4 Steps to Saving Up for a Home Down Payment

By Miranda Marquit

Even though homeownership has been floundering a bit in recent years, there are still plenty of people interested in buying.

If you’ve decided that home ownership is the right move for you, saving up for a home down payment is probably your next money goal. It can take years to save up, but it doesn’t have to take forever. Here are X steps you can follow to reach your goal.

1. Figure Out How Much You Need for a Home Down Payment

Your first step is to determine how much money you want to put down. While the rule of thumb remains putting down 20%, the reality is you don’t have to put down that much.

Some lenders will let you put as little as 3% down, and if you get an FHA loan, you only need 3.5%. However, when you put less than 20% down, you’ll be stuck paying private mortgage insurance. Plus, the more you borrow, the bigger your total interest bill is over time.

At the very least, consider putting down 10% if 20% seems like a goal that’s too daunting.

For example, if you want to buy a home for $200,000, you’ll need $40,000 if you put down 20% and $20,000 if you put down 10%. However, if you only put down 5%, you only need $10,000.

2. Decide How Much You Can Put Toward Your Goal Each month

Next, figure out how much you can put toward your goal each month. Chances are, you’re working toward more than one financial goal at the same time. So you need to weigh the importance of saving for a home down payment against your other goals — along with their timelines.

Of course, the more you can put toward your home purchase goal, the faster you’ll be able to buy. If you decide that you want to buy a home in two years, you might need to shift some of your goals and timelines around to free up enough money. On that $200,000 house, how much you have to set aside each month for the next 24 months depends on the size of your intended down payment:

  • 20% down = $1,667
  • 10% down = $834
  • 5% down = $417
  • 3.5% down = $292

If you break out your goal into monthly payments, you know how much you need to save up.

Beware, though: Depending on where you live, home prices might rise rapidly. If you take longer than two years to save up for a home down payment, you might not be able to get the house you want. It might be too expensive.

3. Open a High-Yield Account for Your House Down Payment Goal

Once you know how much you need to save each month to reach your goal, open an account designed especially for that — just as you would with any other long-term or short-term savings goal. A high-yield account with at least 1% APY can help your money add up a bit faster, or result in a little extra for closing costs or to get things for your new house.

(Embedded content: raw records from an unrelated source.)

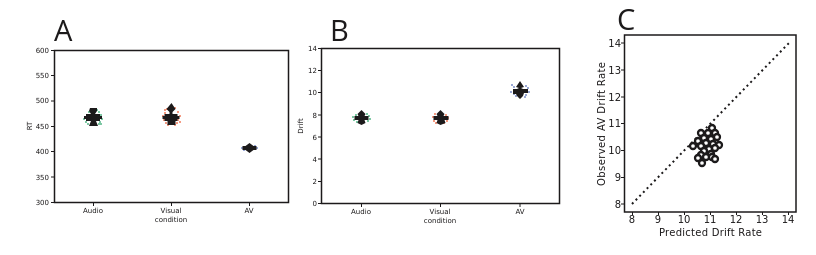
<!DOCTYPE html>
<html lang="en">
<head>
<meta charset="utf-8">
<title>Response time and drift rate by condition</title>
<style>
:root {
  --ink: #1c1a1b;
  --paper: #ffffff;
  --audio: #3fae78;
  --visual: #ee6a45;
  --av: #6a7fc0;
}
* { box-sizing: border-box; }
body { margin: 0; background: var(--paper); overflow: hidden; }
.panels {
  display: grid;
  grid-template-columns: 295px 285px 236px;
  width: 816px;
  height: 255px;
  overflow: hidden;
  background: var(--paper);
}
.panel { margin: 0; }
.panel svg { display: block; width: 100%; height: 255px; }
text { fill: var(--ink); font-family: "DejaVu Sans", sans-serif; font-size: 7px; }
.letter { font-family: "Open Sans", "Noto Sans", sans-serif; font-size: 29px; }
.frame { fill: none; stroke: var(--ink); stroke-width: 1.5; }
.ticks { fill: none; stroke: var(--ink); stroke-width: 1; }
.y-labels { text-anchor: end; }
.x-labels, .axis-title { text-anchor: middle; }
.large text, .large .axis-title { font-size: 10px; }
.large .letter { font-size: 29px; }
.identity { stroke: var(--ink); stroke-width: 2; stroke-dasharray: 2 3.3; }
.points { fill: var(--paper); stroke: var(--ink); stroke-width: 2.3; }
.jitter { fill: none; stroke-width: 1.8; stroke-linecap: round; }
.audio { stroke: var(--audio); }
.visual { stroke: var(--visual); }
.av { stroke: var(--av); }
.summary { fill: var(--ink); }
</style>
</head>
<body>
<main class="panels">

  <figure class="panel">
    <svg viewBox="0 0 295 255" role="img" aria-label="Panel A: RT by condition">
      <text class="letter" x="54" y="41">A</text>
      <rect class="frame" x="54.5" y="50.5" width="234" height="152"/>
      <path class="ticks" d="M51 50.5h3M51 75.5h3M51 101h3M51 126.5h3M51 151.5h3M51 177h3M51 202.5h3M93.5 203v3M171.5 203v3M249.5 203v3"/>
      <g class="y-labels">
        <text x="49" y="53">600</text>
        <text x="49" y="78">550</text>
        <text x="49" y="103">500</text>
        <text x="49" y="129">450</text>
        <text x="49" y="154">400</text>
        <text x="49" y="180">350</text>
        <text x="49" y="205">300</text>
      </g>
      <g class="x-labels">
        <text x="93" y="213">Audio</text>
        <text x="171" y="213">Visual</text>
        <text x="249" y="213">AV</text>
      </g>
      <text class="axis-title" x="171" y="222">condition</text>
      <text class="axis-title" transform="translate(32 126) rotate(-90)">RT</text>

      <path class="jitter audio" d="M96 109h0M89 112h0M99 112h0M87 115h0M101 115h0M84 119h0M102 119h0M86 122h0M100 122h0M88 124h0M99 124h0M97 110h0M85 117h0M101 124h0"/>
      <path class="summary" d="M90 108h7v3l-2 3h5v2h2v3h-2v2h-4l2 5h-9l2-5h-5v-2h-2v-3h2v-2h5l-2-3z"/>
      <path class="jitter visual" d="M167 109h0M175 108h0M165 113h0M178 112h0M163 116h0M180 116h0M164 120h0M178 120h0M166 123h0M177 123h0M168 125h0M175 125h0M165 110h0M180 122h0"/>
      <path class="summary" d="M171.500 103l4 6-3 3v2h5v2h2v3h-2v2h-2v4h-8v-4h-3v-2h-2v-3h2v-2h5v-2l-3-3z"/>
      <path class="jitter av" d="M242 148h0M257 148h0M244 150h0M255 146h0"/>
      <path class="summary" d="M249.500 143l4 3h3v4h-3l-4 3-4-3h-3v-4h3z"/>
    </svg>
  </figure>

  <figure class="panel">
    <svg viewBox="295 0 285 255" role="img" aria-label="Panel B: drift by condition">
      <text class="letter" x="330" y="41">B</text>
      <rect class="frame" x="321.500" y="48.500" width="238" height="155"/>
      <path class="ticks" d="M318 48.500h3M318 70.500h3M318 92.500h3M318 115h3M318 137h3M318 159h3M318 181.500h3M318 203.500h3M361.500 204v3M440.500 204v3M520 204v3"/>
      <g class="y-labels">
        <text x="317" y="51">14</text>
        <text x="317" y="73">12</text>
        <text x="317" y="95">10</text>
        <text x="317" y="118">8</text>
        <text x="317" y="140">6</text>
        <text x="317" y="162">4</text>
        <text x="317" y="184">2</text>
        <text x="317" y="206">0</text>
      </g>
      <g class="x-labels">
        <text x="361" y="214">Audio</text>
        <text x="440" y="214">Visual</text>
        <text x="520" y="214">AV</text>
      </g>
      <text class="axis-title" x="440" y="223">condition</text>
      <text class="axis-title" transform="translate(303 126) rotate(-90)">Drift</text>

      <path class="jitter audio" d="M367 114h0M356 115h0M369 116h0M353 117h0M370 119h0M354 120h0M368 121h0M357 122h0"/>
      <path class="summary" d="M361.500 110l4 4-1 2h4v4h-4l1 3-4 2-4-2 1-3h-4v-4h4l-1-2z"/>
      <path class="jitter visual" d="M435 114h0M446 115h0M433 117h0M448 118h0M434 121h0M447 121h0M436 123h0M444 123h0"/>
      <path class="summary" d="M440.500 110l4 4-1 2h5v4h-4l1 3-5 2-4-2 1-3h-4v-4h4l-1-2z"/>
      <path class="jitter av" d="M512 85h0M526 86h0M514 87h0M528 88h0M511 92h0M529 92h0M514 94h0M526 95h0M516 96h0M525 97h0"/>
      <path class="summary" d="M520 81l4 6-3 1 2 1h5v4h-4l-1 3-3 3-3-3-1-2h-3v-5h4l2-1-3-1z"/>
    </svg>
  </figure>

  <figure class="panel large">
    <svg viewBox="580 0 236 255" role="img" aria-label="Panel C: observed against predicted drift rate">
      <defs><circle id="point" r="3"/></defs>
      <text class="letter" x="617" y="30">C</text>
      <rect class="frame" x="624.500" y="35" width="171.500" height="177"/>
      <path class="ticks" d="M621 43h3M621 70h3M621 97h3M621 123.500h3M621 150.500h3M621 177.500h3M621 204h3M632.500 212v3M658.500 212v3M684.500 212v3M710.500 212v3M736.500 212v3M762.500 212v3M788.500 212v3"/>
      <g class="y-labels">
        <text x="621" y="47">14</text>
        <text x="621" y="74">13</text>
        <text x="621" y="101">12</text>
        <text x="621" y="127">11</text>
        <text x="621" y="154">10</text>
        <text x="621" y="181">9</text>
        <text x="621" y="208">8</text>
      </g>
      <g class="x-labels">
        <text x="632" y="223">8</text>
        <text x="658" y="223">9</text>
        <text x="684" y="223">10</text>
        <text x="710" y="223">11</text>
        <text x="736" y="223">12</text>
        <text x="762" y="223">13</text>
        <text x="788" y="223">14</text>
      </g>
      <text class="axis-title" x="710.500" y="236" textLength="103">Predicted Drift Rate</text>
      <text class="axis-title" transform="translate(605 124) rotate(-90)" textLength="124">Observed AV Drift Rate</text>
      <line class="identity" x1="632" y1="204" x2="789" y2="43"/>
      <g class="points">
        <use href="#point" x="712" y="128"/>
        <use href="#point" x="701" y="133"/>
        <use href="#point" x="708" y="133"/>
        <use href="#point" x="715" y="133"/>
        <use href="#point" x="717" y="137"/>
        <use href="#point" x="704" y="138"/>
        <use href="#point" x="711" y="139"/>
        <use href="#point" x="698" y="141"/>
        <use href="#point" x="706" y="143"/>
        <use href="#point" x="693" y="146"/>
        <use href="#point" x="713" y="144"/>
        <use href="#point" x="719" y="145"/>
        <use href="#point" x="701" y="146"/>
        <use href="#point" x="709" y="149"/>
        <use href="#point" x="715" y="148"/>
        <use href="#point" x="704" y="151"/>
        <use href="#point" x="711" y="154"/>
        <use href="#point" x="701" y="155"/>
        <use href="#point" x="706" y="157"/>
        <use href="#point" x="698" y="158"/>
        <use href="#point" x="712" y="157"/>
        <use href="#point" x="715" y="159"/>
        <use href="#point" x="702" y="163"/>
      </g>
    </svg>
  </figure>

</main>
</body>
</html>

There are a number of high-yield accounts that don’t charge monthly fees. Many online banks allow you to earn much better rates than what you’d get at a traditional bank. Look for a bank that will let you set up an automatic transfer each month to make it easier.

It’s also possible to open an account that offers even better yields — if you can stomach a little more risk. For example, Betterment offers its SmartSaver account that has a yield above 2%. However, it’s not FDIC-insured because you’re investing in bonds.

Some people even go further and use a taxable investment account with a mix of stocks and bonds. This can be risky, though, because if the market drops just when you’re ready to buy, you might not have as much money in the account as you need.

Carefully consider the situation before you decide where to put your money, and decide how much you can risk.

4. Put Extra Toward Your Goal When You Can

Finally, make sure you put extra money toward your goal when you can. If you get a windfall, put at least some of that into your home down payment account.

Being able to reach your goal in a year, or in 18 months instead of two years, could make a huge difference in your ability to buy a house that meets your needs. The faster you get enough for a down payment, the more options you’re likely to have.

You don’t have to stop putting money toward goals like retirement or saving up for an occasional vacation, but if you decide you want to buy a home, you might need to prioritize that goal and look for ways to put money in your down payment account.